COMPOSERS: Bartok,Beethoven,Janacek,JS Bach,Schumann
WORKS: Beethoven: Piano Sonata No. 31; Schumann: Faschingsschawnk aus Wien; plus piano works by JS Bach, Janácek & Bartók
PERFORMER: Piotr Anderszewski
CATALOGUE NO: 267 2912
A live recording is risky for a pianist who opts to re-play a long work in recital because his first shot wasn’t in his view good enough, but this atmospheric event follows its arc with absolute assurance.
Piotr Anderszewski employs a small but incisive tone in the Bach Sinfonia, as though he is taking us into his confidence; the Allemande is sweet and unassuming, the Courante has warmth, the Sarabande has rapt expressiveness.
As the Partita progresses, the playing becomes more exuberant: the Caprice is pure tumbling energy.

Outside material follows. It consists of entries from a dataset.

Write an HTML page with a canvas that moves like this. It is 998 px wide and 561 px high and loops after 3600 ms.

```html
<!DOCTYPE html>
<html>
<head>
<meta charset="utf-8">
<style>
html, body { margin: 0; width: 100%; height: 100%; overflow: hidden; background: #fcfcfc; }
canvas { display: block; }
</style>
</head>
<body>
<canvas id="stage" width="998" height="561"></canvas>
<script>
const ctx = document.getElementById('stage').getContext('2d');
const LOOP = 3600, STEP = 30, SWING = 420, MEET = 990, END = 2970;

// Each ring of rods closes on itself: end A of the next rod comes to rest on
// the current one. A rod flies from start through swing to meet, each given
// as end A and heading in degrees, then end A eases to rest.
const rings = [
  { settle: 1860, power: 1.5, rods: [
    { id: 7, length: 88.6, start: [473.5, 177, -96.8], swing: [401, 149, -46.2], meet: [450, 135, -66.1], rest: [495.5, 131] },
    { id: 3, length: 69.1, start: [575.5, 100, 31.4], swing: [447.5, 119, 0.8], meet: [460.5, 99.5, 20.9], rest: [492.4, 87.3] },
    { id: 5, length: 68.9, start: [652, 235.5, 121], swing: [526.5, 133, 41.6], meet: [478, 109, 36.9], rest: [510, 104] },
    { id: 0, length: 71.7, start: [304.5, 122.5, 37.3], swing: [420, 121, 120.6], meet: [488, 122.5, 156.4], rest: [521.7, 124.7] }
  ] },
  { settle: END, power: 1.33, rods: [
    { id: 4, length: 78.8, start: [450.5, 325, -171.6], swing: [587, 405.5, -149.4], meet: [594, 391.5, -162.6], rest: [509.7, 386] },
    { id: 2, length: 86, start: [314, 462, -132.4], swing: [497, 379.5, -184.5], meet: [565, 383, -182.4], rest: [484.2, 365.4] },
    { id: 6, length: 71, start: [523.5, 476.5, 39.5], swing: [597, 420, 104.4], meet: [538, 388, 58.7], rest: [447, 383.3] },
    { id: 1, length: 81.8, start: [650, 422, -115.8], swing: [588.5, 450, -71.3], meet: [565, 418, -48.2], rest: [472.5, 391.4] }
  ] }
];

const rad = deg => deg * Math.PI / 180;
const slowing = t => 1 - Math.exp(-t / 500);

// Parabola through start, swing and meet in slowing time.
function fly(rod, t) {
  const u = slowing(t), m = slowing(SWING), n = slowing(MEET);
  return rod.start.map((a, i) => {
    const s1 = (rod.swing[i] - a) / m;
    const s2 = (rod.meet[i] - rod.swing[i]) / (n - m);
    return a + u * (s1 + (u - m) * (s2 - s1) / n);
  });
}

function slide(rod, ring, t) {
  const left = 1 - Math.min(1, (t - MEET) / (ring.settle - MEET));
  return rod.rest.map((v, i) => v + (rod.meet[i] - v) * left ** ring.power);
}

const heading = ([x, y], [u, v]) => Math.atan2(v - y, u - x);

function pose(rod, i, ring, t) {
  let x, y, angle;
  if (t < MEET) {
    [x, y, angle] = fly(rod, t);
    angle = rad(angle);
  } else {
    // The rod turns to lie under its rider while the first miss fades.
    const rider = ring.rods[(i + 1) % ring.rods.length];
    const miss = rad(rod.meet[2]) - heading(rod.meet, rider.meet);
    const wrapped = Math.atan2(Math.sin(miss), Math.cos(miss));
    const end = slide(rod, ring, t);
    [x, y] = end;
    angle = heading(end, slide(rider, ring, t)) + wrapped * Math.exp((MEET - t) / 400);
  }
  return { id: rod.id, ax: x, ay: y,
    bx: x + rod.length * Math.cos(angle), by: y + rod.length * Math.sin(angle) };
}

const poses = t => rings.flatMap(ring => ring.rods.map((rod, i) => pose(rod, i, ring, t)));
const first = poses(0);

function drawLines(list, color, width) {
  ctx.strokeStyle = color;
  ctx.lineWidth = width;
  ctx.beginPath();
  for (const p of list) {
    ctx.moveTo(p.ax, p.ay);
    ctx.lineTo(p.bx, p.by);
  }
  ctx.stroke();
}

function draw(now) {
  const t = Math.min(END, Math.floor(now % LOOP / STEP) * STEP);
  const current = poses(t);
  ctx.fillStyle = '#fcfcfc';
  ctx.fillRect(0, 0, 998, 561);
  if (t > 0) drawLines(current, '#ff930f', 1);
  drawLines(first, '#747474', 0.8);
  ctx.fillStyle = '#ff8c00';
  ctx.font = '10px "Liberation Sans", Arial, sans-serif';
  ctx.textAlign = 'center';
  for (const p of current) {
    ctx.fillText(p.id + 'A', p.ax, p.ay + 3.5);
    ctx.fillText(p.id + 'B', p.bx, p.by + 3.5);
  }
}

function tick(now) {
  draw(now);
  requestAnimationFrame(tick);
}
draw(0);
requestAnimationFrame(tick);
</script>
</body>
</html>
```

This Bach is characterised above all by Anderszewski’s wonderful touch – light, precise, and muscular.
He brings this same touch to Beethoven, though it’s by no means all that’s required, and what we miss in this rendering of the majestic penultimate sonata is the sense of it being forged into a free-standing structure with massive tensile strength.

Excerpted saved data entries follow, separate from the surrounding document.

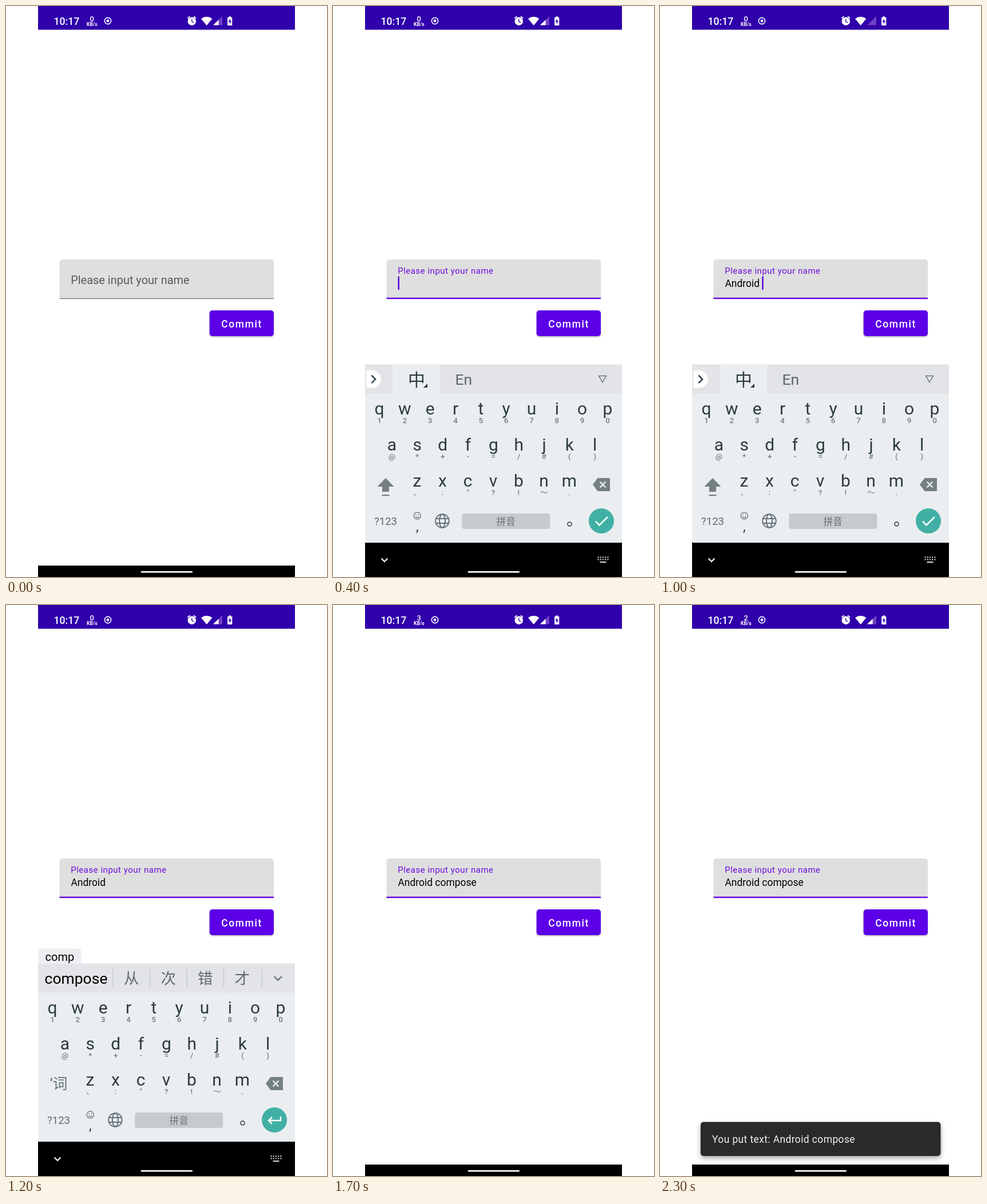
An HTML page that plays this animation: 561x998 px, repeating every 2400 ms.

```html
<!DOCTYPE html>
<html lang="en">
<head>
<meta charset="utf-8">
<title>Text field demo</title>
<style>
  html, body { margin: 0; width: 100%; height: 100%; overflow: hidden; background: #fff; }
  svg { display: block; width: 561px; height: 998px; }
  text { font-family: Roboto, "Noto Sans CJK SC", "Noto Sans CJK", sans-serif; white-space: pre; }
  .mid { text-anchor: middle; }
  .line { fill: none; stroke-width: 2; }
  .key { font-size: 30px; fill: #2b3a40; }
  .hint { font-size: 13.5px; font-weight: 500; fill: #717c81; }
  .body { font-size: 17.46px; }
  .grey { fill: #758085; }
</style>
</head>
<body>
<svg viewBox="0 0 561 998">
  <defs>
    <filter id="shadow" x="-20%" y="-30%" width="140%" height="170%">
      <feDropShadow dx="0" dy="1.5" stdDeviation="1.3" flood-opacity=".3"/>
    </filter>
    <filter id="deep" x="-20%" y="-50%" width="140%" height="220%">
      <feDropShadow dx="0" dy="4" stdDeviation="4" flood-opacity=".35"/>
    </filter>
  </defs>

  <!-- status bar -->
  <rect x="56" width="449" height="41.5" fill="#3000ab"/>
  <g fill="#fff">
    <text x="83.5" y="32.5" font-size="17.7" font-weight="500">10:17</text>
    <text id="speed" class="mid" x="150.3" y="27" font-size="13" font-weight="500"></text>
    <text class="mid" x="150.3" y="35" font-size="8.6" font-weight="700">KB/s</text>
    <circle cx="178" cy="26" r="5.6" fill="none" stroke="#fff" stroke-width="1.6"/>
    <circle cx="178" cy="26" r="2.4"/>
    <circle cx="324.8" cy="26.7" r="7.2"/>
    <path d="M317.5 21.5l4-3.4M332 21.5l-4-3.4" stroke="#fff" stroke-width="1.8"/>
    <path class="line" d="M324.8 22.5v4.6l3.4 2.2" stroke="#3000ab" style="stroke-width:1.3"/>
    <path d="M341 22.2Q350.7 15.4 360.4 22.2L350.7 34Z"/>
    <path d="M362 33.5L378 18V33.5Z" fill="#7040c6"/>
    <path id="signal" d="M362 33.5L371.6 24.2V33.5Z"/>
    <path d="M389.5 18.2h3.4v1.8h2.4v14h-8.2v-14h2.4Z"/>
    <path d="M391.8 22l-3.2 5.6h2.2v4.2l3.2-5.8h-2.2Z" fill="#3000ab"/>
  </g>

  <!-- form -->
  <path d="M93.5 512V448a5 5 0 0 1 5-5H463a5 5 0 0 1 5 5V512Z" fill="#dfdfdf"/>
  <g id="resting">
    <rect x="93.5" y="510.8" width="374.5" height="1.3" fill="#777"/>
    <text x="113.2" y="485.5" font-size="19.96" fill="#5a5a5a">Please input your name</text>
  </g>
  <g id="focused">
    <rect x="93.5" y="509.7" width="374.5" height="2.5" fill="#6408e0"/>
    <text x="113.2" y="467.6" font-size="14.97" letter-spacing=".53" fill="#6c0cd8">Please input your name</text>
    <text id="value" class="body" x="113.4" y="491.3"></text>
    <rect id="cursor" y="472.5" width="2.5" height="23.5" fill="#5f08d8"/>
  </g>
  <rect x="355.7" y="532" width="112.3" height="45" rx="5" fill="#5b00e8" filter="url(#shadow)"/>
  <text x="376.2" y="561.8" class="body" font-weight="500" letter-spacing="1.65" fill="#fff">Commit</text>

  <!-- navigation bar -->
  <rect id="nav" x="56" width="449" fill="#000"/>

  <g id="keyboard">
    <rect x="56" y="625.5" width="449" height="2" fill="#f3f4f5"/>
    <rect x="56" y="627" width="449" height="311" fill="#eaeef1"/>
    <rect x="56" y="627" width="449" height="50.5" fill="#e2e4e7"/>

    <g id="tabs">
      <rect x="104" y="627" width="83" height="51" fill="#eaeef1"/>
      <path d="M58.5 637H68.5a15.3 15.3 0 0 1 0 30.6H58.5Z" fill="#fff"/>
      <path class="line" d="M67.5 645.5l6.5 6.8l-6.5 6.8" stroke="#37474f" style="stroke-width:2.6"/>
      <text class="mid" x="146" y="663.7" font-size="30" font-weight="300" fill="#2b3a40">中</text>
      <path d="M165 660v7h-7Z" fill="#2b3a40"/>
      <text x="213.5" y="661.5" font-size="26.5" fill="#5f6a70">En</text>
      <path class="line" d="M464.5 646.5h13l-6.5 11Z" stroke="#66727a" style="stroke-width:1.4"/>
      <path class="grey" d="M92 825l14.5 15H98v9H86v-9H77.5Z"/>
      <rect class="grey" x="85.5" y="854" width="13" height="2.4"/>
    </g>

    <g id="composer">
      <path id="bubble" fill="#eceef1"/>
      <text id="pinyin" x="68.5" y="621.5" font-size="20"></text>
      <g id="candidates"></g>
      <path class="line" d="M468.5 649l6.7 6.7l6.7-6.7" stroke="#6b777d" style="stroke-width:2.4"/>
      <text class="mid" x="92" y="846" font-size="26" fill="#66727a">‘词</text>
    </g>

    <g id="keys"></g>
    <path class="grey" d="M454 836.5l8.5-11.5H484V848H462.5Z"/>
    <path class="line" d="M466.5 831.5l10 10m0-10l-10 10" stroke="#eaeef1" style="stroke-width:2.4"/>

    <text class="mid" x="92" y="907" font-size="18.6" fill="#5f6a70">?123</text>
    <g class="line" stroke="#66727a" style="stroke-width:1.3">
      <circle cx="147.3" cy="891" r="6.2"/>
      <path d="M144 892.5q3.3 4 6.6 0M145 888v2m4.6-2v2"/>
    </g>
    <text class="mid key" x="147.3" y="918" style="font-size:24px">,</text>
    <g class="line" stroke="#66727a">
      <circle cx="191" cy="900" r="11.8"/>
      <ellipse cx="191" cy="900" rx="5" ry="11.8"/>
      <path d="M180 896h22m-22 8h22"/>
    </g>
    <rect x="225.3" y="887" width="154" height="27" rx="4" fill="#c6cacd"/>
    <text class="mid" x="302.3" y="907" font-size="16.5" fill="#66727a">拼音</text>
    <circle class="line" cx="413.5" cy="905.5" r="3.5" stroke="#2b3a40" style="stroke-width:1.5"/>
    <circle cx="469" cy="900" r="22" fill="#41b0a4"/>
    <path id="check" class="line" d="M459 900.5l6.5 7l14.5-14.5" stroke="#fff" style="stroke-width:2.5"/>
    <path id="enter" class="line" d="M480 894v7H459m6-6l-6 6l6 6" stroke="#fff" style="stroke-width:2.5"/>

    <path class="line" d="M84.5 965.5l5.5 5.5l5.5-5.5" stroke="#fff"/>
    <path class="line" d="M462.5 963.5h19m-19 4h19" stroke="#ddd" stroke-dasharray="2.2 2" style="stroke-width:2.2"/>
    <path class="line" d="M466.5 972h11" stroke="#ddd"/>

    <g id="popup">
      <rect x="-24" y="-45" width="48" height="140" rx="4" fill="#d8dadc" filter="url(#shadow)"/>
      <text class="mid key" y="2.5" style="font-size:35px"></text>
      <path d="M7.5 17h11" stroke="#2b3a40" stroke-width="2" stroke-dasharray="2 2.5"/>
    </g>
  </g>
  <rect x="235.7" y="987.8" width="90.3" height="2.7" rx="1.3" fill="#fff"/>

  <g id="snackbar">
    <rect x="71" y="903.5" width="419.5" height="59.5" rx="5" fill="#2c2c2c" filter="url(#deep)"/>
    <text x="91" y="940" class="body" letter-spacing=".4" fill="#f2f2f2">You put text: Android compose</text>
  </g>
</svg>

<script>
const $ = id => document.getElementById(id);
const show = (id, on) => $(id).style.display = on ? '' : 'none';
const label = (x, y, cls, text) => `<text class="mid ${cls}" x="${x}" y="${y}">${text}</text>`;

const STEP = 44.33;
const rows = [
  { x: 81, y: 714.3, keys: 'qwertyuiop', hints: '1234567890' },
  { x: 103, y: 777.3, keys: 'asdfghjkl', hints: '@*+-=/#()' },
  { x: 147, y: 840.3, keys: 'zxcvbnm', hints: '、:"?!～.' },
];
const keyPos = {};
for (const { x, y, keys, hints } of rows) {
  [...keys].forEach((key, i) => {
    const kx = x + i * STEP;
    keyPos[key] = [kx, y];
    $('keys').innerHTML += label(kx, y, 'key', key) + label(kx, y + 14.7, 'hint', hints[i]);
  });
}

// Long candidates take two slots.
function candidateBar(words) {
  const slot = 64.5;
  let x = 58, out = '';
  words.forEach((word, i) => {
    const width = word.length > 1 ? 2 * slot : slot;
    out += `<text class="mid" x="${x + width / 2}" y="662.3" font-size="26.5" fill="${i ? '#5f6a70' : '#000'}">${word}</text>`;
    x += width;
    const line = x > 440 ? 447 : x;
    out += `<path d="M${line} 636v32" stroke="#c3c7ca" stroke-width="1.3"/>`;
  });
  return out;
}

const AN = [...'安按俺案暗岸'];
const ANDROID = ['Android', ...'安按俺案'];
const CO = [...'从次错才草存'];
const COMPOSE = ['compose', ...'从次错才'];

// The network meter refreshes at a fixed interval.
const speeds = [0, 0, 20, 0, 4, 3, 2];
const speedAt = time => speeds[Math.floor((time + 300) / 400)];

// Each entry changes part of the state at its time in ms.
const timeline = [
  [0, { signal: true, keyboard: false, focus: false, value: '', pinyin: '', words: [], press: '', cursor: 0, snackbar: false }],
  [300, { keyboard: true, focus: true, cursor: 113.5 }],
  [500, { pinyin: 'a', words: AN, cursor: 0 }],
  [600, { pinyin: 'an', press: 'd' }],
  [700, { pinyin: 'andro', words: ANDROID, press: '' }],
  [800, { pinyin: 'android' }],
  [900, { pinyin: '', value: 'Android ', cursor: 178.3, signal: false }],
  [1100, { pinyin: 'co', words: CO, cursor: 0, signal: true }],
  [1200, { pinyin: 'comp', words: COMPOSE }],
  [1300, { pinyin: 'compos' }],
  [1400, { pinyin: 'compose' }],
  [1500, { pinyin: '', value: 'Android compose', cursor: 248.7 }],
  [1700, { keyboard: false, cursor: 0 }],
  [1900, { snackbar: true }],
];

function draw(s) {
  show('signal', s.signal);
  show('resting', !s.focus);
  show('focused', s.focus);
  $('value').textContent = s.value;
  show('cursor', s.cursor);
  $('cursor').setAttribute('x', s.cursor);
  const navTop = s.keyboard ? 938 : 978;
  $('nav').setAttribute('y', navTop);
  $('nav').setAttribute('height', 998 - navTop);
  show('keyboard', s.keyboard);
  show('tabs', !s.pinyin);
  show('check', !s.pinyin);
  show('composer', s.pinyin);
  show('enter', s.pinyin);
  if (s.pinyin) {
    $('pinyin').textContent = s.pinyin;
    const width = $('pinyin').getComputedTextLength() + 19;
    $('bubble').setAttribute('d', `M56 600.5h${width}a6 6 0 0 1 6 6v21H56Z`);
    $('candidates').innerHTML = candidateBar(s.words);
  }
  show('popup', s.press);
  if (s.press) {
    const [x, y] = keyPos[s.press];
    $('popup').setAttribute('transform', `translate(${x} ${y - 73})`);
    $('popup').querySelector('text').textContent = s.press;
  }
  show('snackbar', s.snackbar);
}

let drawn = -1;
function tick() {
  const time = performance.now() % 2400;
  $('speed').textContent = speedAt(time);
  const past = timeline.filter(([start]) => start <= time);
  if (past.length !== drawn) {
    drawn = past.length;
    draw(Object.assign({}, ...past.map(([, change]) => change)));
  }
  requestAnimationFrame(tick);
}
tick();
</script>
</body>
</html>
```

One should never feel drift as one does here at moments in the arioso-fugal alternation, but Anderszewski brings out the feminine aspects of the first movement interestingly, and he ends on a thrilling climax.
The four pieces comprising Janácek’s In the Mists represent a different challenge, and I mean no disrespect to Anderszewski by saying I prefer András Schiff’s more dramatic interpretation (on ECM): what we get here has an exquisite delicacy, which Anderszewski brings out again with his lovely Bartók encore.
But Schumann’s fanciful Faschingsschwank sees him in coruscating form: the word means ‘carnival farce’, and that is what we get, with sly comedy, wistfulness, and megawatt dazzle following each other in quick succession across the stage. Michael Church